Variation No. 7 — Walk employees in all directions so that they see the big picture and the final product — when employees produce only a small part of a work stream or process, their contribution may indeed be small. Demonstrate that without their work, the process would come to a halt and there would be no end product.
For those who work in only a minuscule part of the chain to be able to take credit for the output of the entire process, walking them in both directions during a single half-day event will allow employees to more fully understand the big picture and the interdependence of the individual parts. But more importantly, it will let each individual employee to better see the critical importance of their admittedly small, but still vital mid-process contribution.
And finally, make sure that every employee physically sees, holds, and if possible, gets to see/use the final product or service that results from their work.
Some Additional Implementation Actions to Consider
As part of your implementation plan, consider the following tips.
- Make someone accountable for internal employer branding — because the “walking them downstream” process is a form of internal awareness, put someone in charge of enhancing the firm’s internal employer brand image and measure its success by the degree to which employees report on a survey that they are confident that “their work is meaningful.”
- Educate workers on environmental and community impacts — because sustainability and corporate social responsibility are major current issues, provide your employees and candidates with information on how the company is socially conscious. And in particular, make everyone aware of any local community outreach and the positive impact that the firm has on its surroundings.

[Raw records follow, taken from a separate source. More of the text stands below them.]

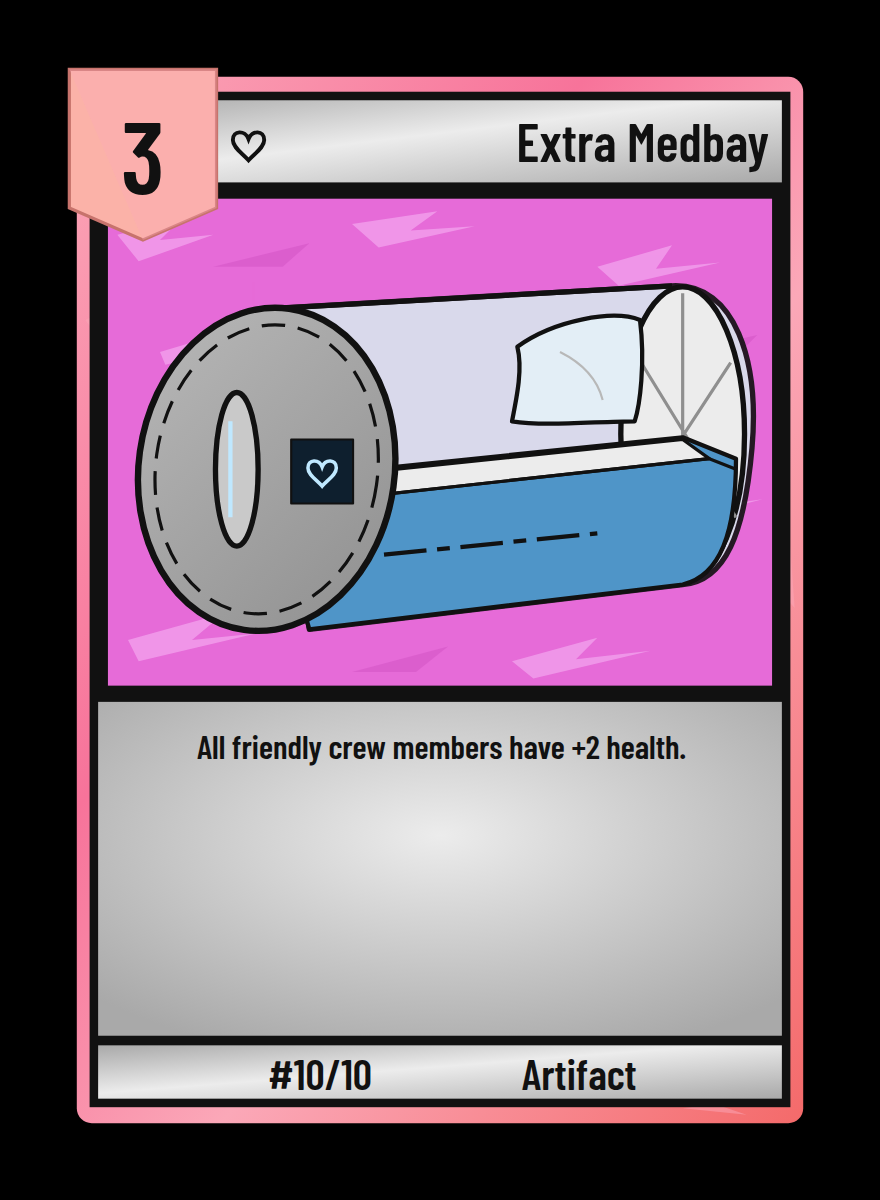
<!DOCTYPE html>
<html lang="en">
<head>
<meta charset="utf-8">
<title>Extra Medbay</title>
<link rel="stylesheet" href="https://fonts.googleapis.com/css2?family=Barlow+Condensed:wght@500;600&display=swap">
<style>
  :root {
    --page: #000000;
    --frame-pink: #f7739a;
    --frame-light: #fba8b8;
    --frame-coral: #f46a6a;
    --ink: #111111;
    --silver-light: #ececec;
    --silver-mid: #c9c9c9;
    --silver-dark: #a9a9a9;
    --badge-fill: #fbb2a8;
    --badge-edge: #c7736c;
    --art-pink: #e66bd8;
    --art-light: #f3a3ee;
    --art-deep: #d455c6;
    --cap-grey: #8f8f8f;
    --cap-light: #b8b8b8;
    --blanket: #4f95c8;
    --blanket-dark: #3a77a8;
    --glass: #d8e6ee;
    --pillow: #e3eef6;
    --glow: #bfe8ff;
  }
  html, body { margin: 0; padding: 0; overflow: hidden; background: var(--page); }
  .card { display: block; width: 880px; height: 1200px; }
  .card-text { font-family: "Barlow Condensed", sans-serif; fill: var(--ink); }
  .cost { font-weight: 600; font-size: 96px; }
  .title { font-weight: 600; font-size: 50px; }
  .rules { font-weight: 600; font-size: 31px; }
  .footer { font-weight: 600; font-size: 40px; }
</style>
</head>
<body>
<svg class="card" viewBox="0 0 825 1125" width="880" height="1200" role="img" aria-label="Extra Medbay artifact card">
  <defs>
    <linearGradient id="frameGradient" x1="0" y1="0" x2="1" y2="1">
      <stop offset="0" stop-color="var(--frame-light)"/>
      <stop offset="0.35" stop-color="var(--frame-pink)"/>
      <stop offset="0.6" stop-color="var(--frame-light)"/>
      <stop offset="1" stop-color="var(--frame-coral)"/>
    </linearGradient>
    <linearGradient id="silverGradient" x1="0" y1="0" x2="1" y2="1">
      <stop offset="0" stop-color="var(--silver-dark)"/>
      <stop offset="0.45" stop-color="var(--silver-light)"/>
      <stop offset="1" stop-color="var(--silver-dark)"/>
    </linearGradient>
    <radialGradient id="rulesGradient" cx="0.5" cy="0.4" r="0.7">
      <stop offset="0" stop-color="var(--silver-light)"/>
      <stop offset="1" stop-color="var(--silver-dark)"/>
    </radialGradient>
    <linearGradient id="capGradient" x1="0" y1="0" x2="1" y2="1">
      <stop offset="0" stop-color="var(--cap-light)"/>
      <stop offset="1" stop-color="var(--cap-grey)"/>
    </linearGradient>
    <clipPath id="artClip"><rect x="101" y="186" width="623" height="457"/></clipPath>
    <path id="heartShape" d="M0 6 C-3 -2 -14 -2 -14 7 C-14 14 -5 19 0 25 C5 19 14 14 14 7 C14 -2 3 -2 0 6 Z"/>
  </defs>

  <rect width="825" height="1125" fill="var(--page)"/>

  <!-- frame -->
  <rect x="72" y="72" width="681" height="981" rx="14" fill="url(#frameGradient)"/>
  <g fill="var(--frame-light)" opacity="0.5">
    <path d="M80 300 l40 -20 l-10 60 Z"/>
    <path d="M740 500 l-30 30 l35 40 Z"/>
    <path d="M90 800 l30 10 l-25 50 Z"/>
    <path d="M700 1045 l-60 -6 l30 -4 Z"/>
  </g>
  <rect x="84" y="86" width="657" height="952" fill="var(--ink)"/>

  <!-- title bar -->
  <rect x="92" y="94" width="641" height="77" fill="url(#silverGradient)"/>
  <use href="#heartShape" transform="translate(233 124) scale(1.05)" fill="none" stroke="var(--ink)" stroke-width="3.5"/>
  <text class="card-text title" x="721" y="152" text-anchor="end">Extra Medbay</text>

  <!-- artwork -->
  <g clip-path="url(#artClip)">
    <rect x="101" y="186" width="623" height="457" fill="var(--art-pink)"/>
    <g fill="var(--art-light)" opacity="0.75">
      <path d="M110 220 l60 -15 l-20 20 l50 -5 l-70 25 Z"/>
      <path d="M330 210 l80 -12 l-25 18 l60 -4 l-90 20 Z"/>
      <path d="M560 250 l70 -20 l-15 22 l60 -6 l-95 22 Z"/>
      <path d="M120 600 l90 -25 l-30 25 l60 -6 l-110 26 Z"/>
      <path d="M480 620 l80 -22 l-20 20 l70 -8 l-110 26 Z"/>
      <path d="M640 470 l60 -18 l-15 20 l30 -4 l-70 18 Z"/>
      <path d="M150 330 l50 -15 l-10 15 l30 -3 l-65 15 Z"/>
    </g>
    <g fill="var(--art-deep)" opacity="0.6">
      <path d="M200 250 l90 -22 l-25 22 Z"/>
      <path d="M640 330 l70 -16 l-20 20 Z"/>
      <path d="M330 630 l90 -24 l-30 24 Z"/>
    </g>

    <!-- capsule -->
    <g stroke="var(--ink)" stroke-linejoin="round">
      <path d="M240 290 L630 268 C690 265 712 340 705 420 C698 500 680 545 640 548 L290 590 Z" fill="var(--glass)" stroke-width="5" opacity="0.9"/>
      <ellipse cx="640" cy="407" rx="58" ry="138" fill="var(--silver-light)" stroke-width="5"/>
      <g stroke="var(--cap-grey)" stroke-width="3" fill="none">
        <path d="M640 275 L640 540 M595 330 L690 485 M600 470 L685 340"/>
      </g>
      <path d="M250 450 L640 410 L690 430 C690 500 675 540 640 548 L290 590 Z" fill="var(--blanket)" stroke-width="4"/>
      <path d="M255 452 L640 412 L665 430 L300 470 Z" fill="var(--silver-light)" stroke-width="3"/>
      <path d="M300 470 L665 430 L690 440" fill="none" stroke-width="3"/>
      <path d="M360 520 L560 500" stroke-width="4" stroke-dasharray="40 10 12 10" fill="none"/>
      <path d="M485 325 C520 300 575 290 600 300 C605 340 600 380 595 395 C560 395 510 400 480 395 C485 370 490 345 485 325 Z" fill="var(--pillow)" stroke-width="4"/>
      <path d="M525 330 C545 340 560 355 565 375" fill="none" stroke="var(--cap-light)" stroke-width="2"/>
      <path d="M242 290 L630 268" fill="none" stroke-width="5"/>
      <ellipse cx="250" cy="440" rx="120" ry="152" transform="rotate(8 250 440)" fill="url(#capGradient)" stroke-width="6"/>
      <ellipse cx="250" cy="440" rx="104" ry="136" transform="rotate(8 250 440)" fill="none" stroke-width="3" stroke-dasharray="22 12"/>
      <ellipse cx="222" cy="440" rx="20" ry="72" fill="var(--silver-mid)" stroke-width="5"/>
      <path d="M216 395 L216 485" stroke="var(--glow)" stroke-width="4" fill="none"/>
      <rect x="273" y="412" width="58" height="60" fill="#0e1f2e" stroke-width="2"/>
    </g>
    <use href="#heartShape" transform="translate(302 432) scale(0.95)" fill="none" stroke="var(--glow)" stroke-width="3.5"/>
  </g>

  <!-- badge -->
  <path d="M65 65 L203 65 L203 195 L134 225 L65 195 Z" fill="var(--badge-fill)" stroke="var(--badge-edge)" stroke-width="3"/>
  <path d="M65 65 L203 65 L203 195 L134 225 Z" fill="var(--frame-light)" opacity="0.35"/>
  <text class="card-text cost" x="134" y="182" text-anchor="middle">3</text>

  <!-- rules box -->
  <rect x="92" y="658" width="641" height="313" fill="url(#rulesGradient)"/>
  <text class="card-text rules" x="414" y="712" text-anchor="middle">All friendly crew members have +2 health.</text>

  <!-- footer -->
  <rect x="92" y="980" width="641" height="50" fill="url(#silverGradient)"/>
  <text class="card-text footer" x="300" y="1022" text-anchor="middle">#10/10</text>
  <text class="card-text footer" x="543" y="1022" text-anchor="middle">Artifact</text>
</svg>
</body>
</html>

- Make workers aware of product awards and top ratings — Employees and candidates need to be made aware of any product and industry awards that the company wins. Making them aware of strong social media and industry rankings can help to build “making a difference pride.” Also, provide your employees with copies of testimonials and positive news articles written about the product and the firm.

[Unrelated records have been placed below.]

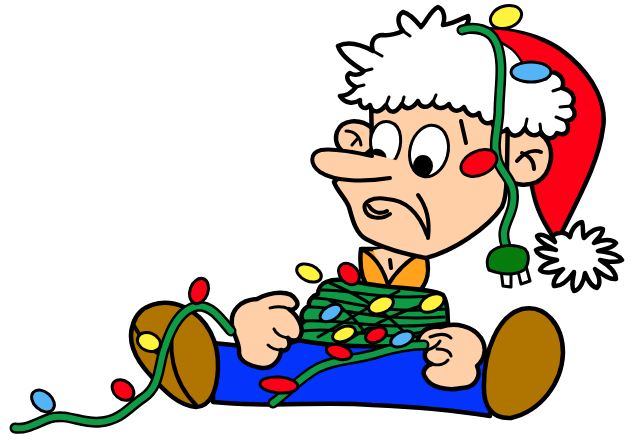
<!DOCTYPE html>
<html lang="en">
<head>
<meta charset="utf-8">
<title>Tangled in holiday lights</title>
<style>
:root {
  --ink: #000;
  --paper: #fff;
  --skin: #ffcfa8;
  --red: #fe0016;
  --green: #0f9a45;
  --plug: #067c0c;
  --blue: #0433fb;
  --brown: #b07400;
  --orange: #ffa31f;
  --yellow: #fff33d;
  --sky: #55b4f8;
}
html, body { margin: 0; background: var(--paper); overflow: hidden; }
svg { display: block; width: 632px; height: 441px; }
.line { fill: none; stroke: var(--ink); stroke-width: 4; stroke-linecap: round; stroke-linejoin: round; }
.shape { stroke: var(--ink); stroke-width: 4.5; stroke-linecap: round; stroke-linejoin: round; }
.thin { stroke-width: 3; }
.skin { fill: var(--skin); }
.white { fill: var(--paper); }
.red { fill: var(--red); }
.blue { fill: var(--blue); }
.brown { fill: var(--brown); }
.orange { fill: var(--orange); }
.green { fill: var(--green); }
.plug { fill: var(--plug); }
.yellow { fill: var(--yellow); }
.sky { fill: var(--sky); }
.ink { fill: var(--ink); }
.cord-edge, .cord-core { fill: none; stroke-linecap: round; stroke-linejoin: round; }
.cord-edge { stroke: var(--ink); stroke-width: 11; }
.cord-core { stroke: var(--green); stroke-width: 6; }
.bulbs ellipse { stroke: var(--ink); stroke-width: 3; }
</style>
</head>
<body>
<svg viewBox="0 0 632 441" role="img" aria-label="Glum cartoon man in a Santa hat, tied up in a string of coloured lights">
  <defs>
    <path id="cord-floor" d="M15 428C27 430 38 422 50 418C67 413 82 424 100 422C122 420 130 406 143 398C161 386 158 365 165 347C171 328 180 309 198 306C212 306 220 318 231 331"/>
    <path id="cord-lap" d="M273 403C288 392 301 377 318 368C338 358 358 360 378 353C394 348 408 345 424 345"/>
    <path id="cord-hat" d="M462 30C475 26 490 29 496 42C505 62 499 88 499 112C498 130 492 146 498 162C505 178 516 182 513 203C511 219 499 228 506 246"/>
  </defs>

  <g id="trousers">
    <path class="shape blue" d="M214 343C245 346 270 350 300 340L440 338C460 344 478 350 492 353L490 416C452 410 420 407 372 405C320 401 272 408 213 402Z"/>
  </g>

  <g id="shoes">
    <path class="shape brown" d="M133 324C139 304 163 298 184 307C208 318 219 342 218 369C217 391 210 407 196 407C180 406 166 393 151 376C135 359 127 341 133 324Z"/>
    <path class="line" d="M133 324C142 340 153 352 163 356M176 318C166 346 172 381 196 405"/>
    <path class="shape brown" d="M484 384C484 353 497 316 522 309C545 304 563 325 563 353C562 383 541 411 511 418C492 419 483 407 484 384Z"/>
  </g>

  <g id="collar">
    <path class="shape orange" d="M361 249C359 267 362 281 370 290L419 292C429 281 431 268 424 249Z"/>
    <path class="skin" d="M373 250L387 284L412 260L412 244Z"/>
    <path class="line" d="M361 249C374 255 383 268 388 285C395 273 405 262 422 252M390 260L391 268"/>
  </g>

  <g id="wrapped-body">
    <path class="shape green" d="M326 282C341 276 360 284 382 286C407 289 432 289 443 295C450 306 446 318 449 327C443 342 424 344 400 346C368 347 331 347 298 340C291 334 295 326 304 322C299 317 302 309 309 306C308 301 312 296 318 294C318 289 321 284 326 282Z"/>
    <path class="line thin" d="M321 290C350 289 389 302 440 295M313 298C343 298 372 315 446 309M310 307C338 306 370 322 444 317M303 321C340 318 386 332 445 323M298 332C334 325 379 340 440 336M330 283C361 296 388 312 414 343M318 337C347 321 369 306 399 291M345 342C370 326 408 306 442 301M329 300C352 312 361 327 373 344M398 336L442 329"/>
  </g>

  <g id="hands">
    <path class="shape skin" d="M232 325C230 310 241 300 257 299C272 291 291 290 296 300C301 306 292 312 289 309C298 316 305 328 300 337C298 342 291 341 288 338C292 346 287 352 281 350C281 360 272 369 262 368C250 366 239 362 239 352C240 344 234 337 232 325Z"/>
    <path class="line thin" d="M289 309C281 305 274 307 270 308M288 338C282 337 276 334 274 329M281 350C275 350 271 348 268 345"/>
    <path class="shape skin" d="M418 345C416 333 428 325 441 327C455 322 473 326 481 338C488 349 484 360 477 366C482 376 475 388 462 388C448 391 430 388 425 377C421 371 427 365 432 364C424 361 423 354 427 350Z"/>
    <path class="line thin" d="M427 350C434 348 438 345 440 341M432 364C439 366 445 364 448 360M430 337C440 333 447 334 451 338M437 349C444 349 450 351 451 356"/>
  </g>

  <g id="cords">
    <use href="#cord-floor" class="cord-edge"/>
    <use href="#cord-floor" class="cord-core"/>
    <use href="#cord-lap" class="cord-edge"/>
    <use href="#cord-lap" class="cord-core"/>
  </g>

  <g id="hat-tail">
    <path class="shape red" d="M466 31C503 25 545 34 570 57C594 78 607 104 603 128C599 161 580 195 560 236L552 235C540 217 534 202 531 180L552 130L540 70Z"/>
  </g>

  <g id="head">
    <path class="shape skin" d="M372 128C360 118 342 119 337 132C333 144 341 153 353 157L375 152Z"/>
    <path class="line thin" d="M346 131C354 131 360 136 361 145M352 145L358 138"/>
    <path class="shape skin" d="M504 138C512 126 534 126 545 138C556 151 551 174 537 182C526 187 514 184 508 181Z"/>
    <path class="line" d="M517 161C524 153 533 149 541 152M522 153C530 156 534 162 534 169"/>
    <path class="shape skin" d="M371 96L372 149L334 182C337 191 345 197 349 207C352 217 355 233 366 239C383 248 404 254 426 258C453 251 487 229 502 207C508 194 506 180 507 168L508 112C474 91 410 88 371 96Z"/>
    <path class="line" d="M461 121L466 143"/>
  </g>

  <g id="eyes">
    <path class="shape white thin" d="M372 151C367 135 376 119 390 122C403 126 403 145 396 158C391 165 377 163 372 151Z"/>
    <path class="ink" d="M369 156C370 148 380 146 385 153C388 158 386 163 382 164Z"/>
    <ellipse class="shape white thin" cx="429" cy="151" rx="19" ry="26" transform="rotate(14 429 151)"/>
    <ellipse class="ink" cx="423" cy="166" rx="10" ry="11"/>
  </g>

  <g id="nose">
    <path class="skin" d="M375 155C354 151 334 148 321 150C309 153 310 165 320 172C335 182 365 181 390 178L396 160Z"/>
    <path class="line" stroke-width="5" d="M372 156C354 152 334 148 321 150C309 153 310 165 320 172C335 182 365 182 390 178"/>
  </g>

  <g id="mouth">
    <path class="line" d="M390 214C382 220 368 219 365 210C362 202 373 196 387 199C404 200 418 210 427 235M369 206C374 214 382 214 387 211M418 195C427 207 430 222 428 238"/>
  </g>

  <g id="hat-fur">
    <path class="shape white" d="M340 96C348 96 353 91 356 87C347 83 345 76 350 73C354 76 361 75 364 71C354 65 341 56 338 46C348 41 360 44 373 51C370 42 374 35 383 35C390 36 396 34 403 31C397 24 397 15 403 12C411 14 417 22 421 27C427 21 430 11 438 7C445 10 445 19 443 25C452 24 461 19 468 16C471 22 464 28 460 32C477 30 490 33 501 42C512 46 519 54 523 62C532 60 546 64 552 72C562 74 565 82 562 88C573 91 577 99 571 106C578 114 574 120 566 121C571 130 566 137 557 133C553 141 545 139 541 132C535 138 528 135 525 128C519 138 511 138 507 129C500 136 494 129 492 122C485 126 480 120 479 113C472 119 466 113 464 107C457 114 451 110 449 104C442 111 435 108 433 102C427 110 420 107 418 101C411 111 405 109 402 104C395 115 389 113 386 105C379 114 372 113 370 105C365 111 359 107 360 100C354 104 345 104 340 96Z"/>
    <path class="line thin" d="M373 51L382 56M403 31L410 36M364 71L372 69M356 87L364 85M552 72L546 79M562 88L553 91M571 106L560 107M566 121L556 117M541 132L540 124M525 128L527 119M433 102L436 95M402 104L404 97M386 105L389 97"/>
    <path class="red" d="M473 30C500 27 532 34 548 46C556 56 558 66 553 71C541 62 531 61 523 62C518 51 508 44 498 40C490 34 482 32 473 30Z"/>
  </g>

  <g id="pompom">
    <path class="shape white" d="M552 236C559 231 566 232 570 237C571 230 576 223 582 222C584 228 582 234 584 238C590 231 598 227 603 229C603 235 597 239 594 243C603 239 612 239 616 243C612 249 603 249 598 251C608 252 619 254 622 260C616 264 606 261 600 260C608 265 616 272 616 279C608 280 601 273 595 269C599 276 601 284 597 288C590 286 587 278 585 273C584 281 580 290 574 291C570 285 574 277 574 272C569 279 561 287 554 286C552 280 559 273 563 269C554 273 544 274 540 270C542 264 551 262 557 260C549 259 538 256 536 250C541 246 549 249 556 250C547 246 538 241 537 236C542 232 550 238 555 242Z"/>
  </g>

  <g id="hanging-cord">
    <use href="#cord-hat" class="cord-edge"/>
    <use href="#cord-hat" class="cord-core"/>
    <path class="shape white thin" d="M501 270L503 286L511 287L511 272ZM518 271L521 284L530 281L526 266Z"/>
    <path class="shape plug thin" d="M491 252C498 245 514 243 525 249C530 254 529 265 524 270C514 276 500 274 489 270C486 264 487 257 491 252Z"/>
  </g>

  <g id="bulbs" class="bulbs">
    <ellipse class="yellow" cx="506" cy="17" rx="16" ry="11" transform="rotate(-18 506 17)"/>
    <ellipse class="sky" cx="531" cy="72" rx="20" ry="10"/>
    <ellipse class="red" cx="479" cy="163" rx="19" ry="12" transform="rotate(-24 479 163)"/>
    <ellipse class="yellow" cx="309" cy="273" rx="13" ry="8" transform="rotate(24 309 273)"/>
    <ellipse class="red" cx="349" cy="274" rx="12" ry="9" transform="rotate(48 349 274)"/>
    <ellipse class="yellow" cx="381" cy="305" rx="13" ry="8" transform="rotate(-22 381 305)"/>
    <ellipse class="yellow" cx="432" cy="303" rx="13" ry="8" transform="rotate(-28 432 303)"/>
    <ellipse class="sky" cx="331" cy="313" rx="12" ry="7" transform="rotate(-32 331 313)"/>
    <ellipse class="yellow" cx="344" cy="334" rx="12" ry="7" transform="rotate(-22 344 334)"/>
    <ellipse class="red" cx="376" cy="335" rx="11" ry="7" transform="rotate(-24 376 335)"/>
    <ellipse class="sky" cx="402" cy="339" rx="12" ry="7" transform="rotate(-24 402 339)"/>
    <ellipse class="red" cx="339" cy="352" rx="13" ry="7" transform="rotate(16 339 352)"/>
    <ellipse class="red" cx="279" cy="385" rx="19" ry="8" transform="rotate(4 279 385)"/>
    <ellipse class="red" cx="199" cy="291" rx="9" ry="13" transform="rotate(20 199 291)"/>
    <ellipse class="yellow" cx="149" cy="342" rx="12" ry="9" transform="rotate(24 149 342)"/>
    <ellipse class="red" cx="123" cy="390" rx="12" ry="9" transform="rotate(40 123 390)"/>
    <ellipse class="sky" cx="43" cy="401" rx="13" ry="9" transform="rotate(42 43 401)"/>
  </g>
</svg>
</body>
</html>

One of the reasons why turnover rates in small business are generally lower than in large corporations is because employees in small businesses much more frequently get to meet customers and see the results of their work. Realize that as corporations get larger, it’s harder for workers to see and feel their impact. And, other than job redesign/job enrichment, the best way to demonstrate that an employee’s work has a meaningful impact is through some form of “walking them downstream.”
Start by conducting post-exit (delayed by three months) interviews to determine if a lack of meaningful work is a major turnover cause. If it is, set a significant corporate goal to improve the physical and emotional connection between those who produce an initial product or service, and the beneficiaries of the final sold product or service. In short, make it amazingly easy for employees who want to “change the world” to see how their job helps them reach the goal. Make “seeing the difference that each employee makes” an integral part of both your internal and external employer brand image.
Author’s Note: If this article stimulated your thinking and provided you with actionable tips, follow or connect with me on LinkedIn, subscribe to the ERE Daily, and hear me and others speak at ERE’s April event in San Diego on “recruiting in a candidate-driven market.”
As seen on ERE Media on March 18, 2019.
As seen on ERE Media on March 25, 2019.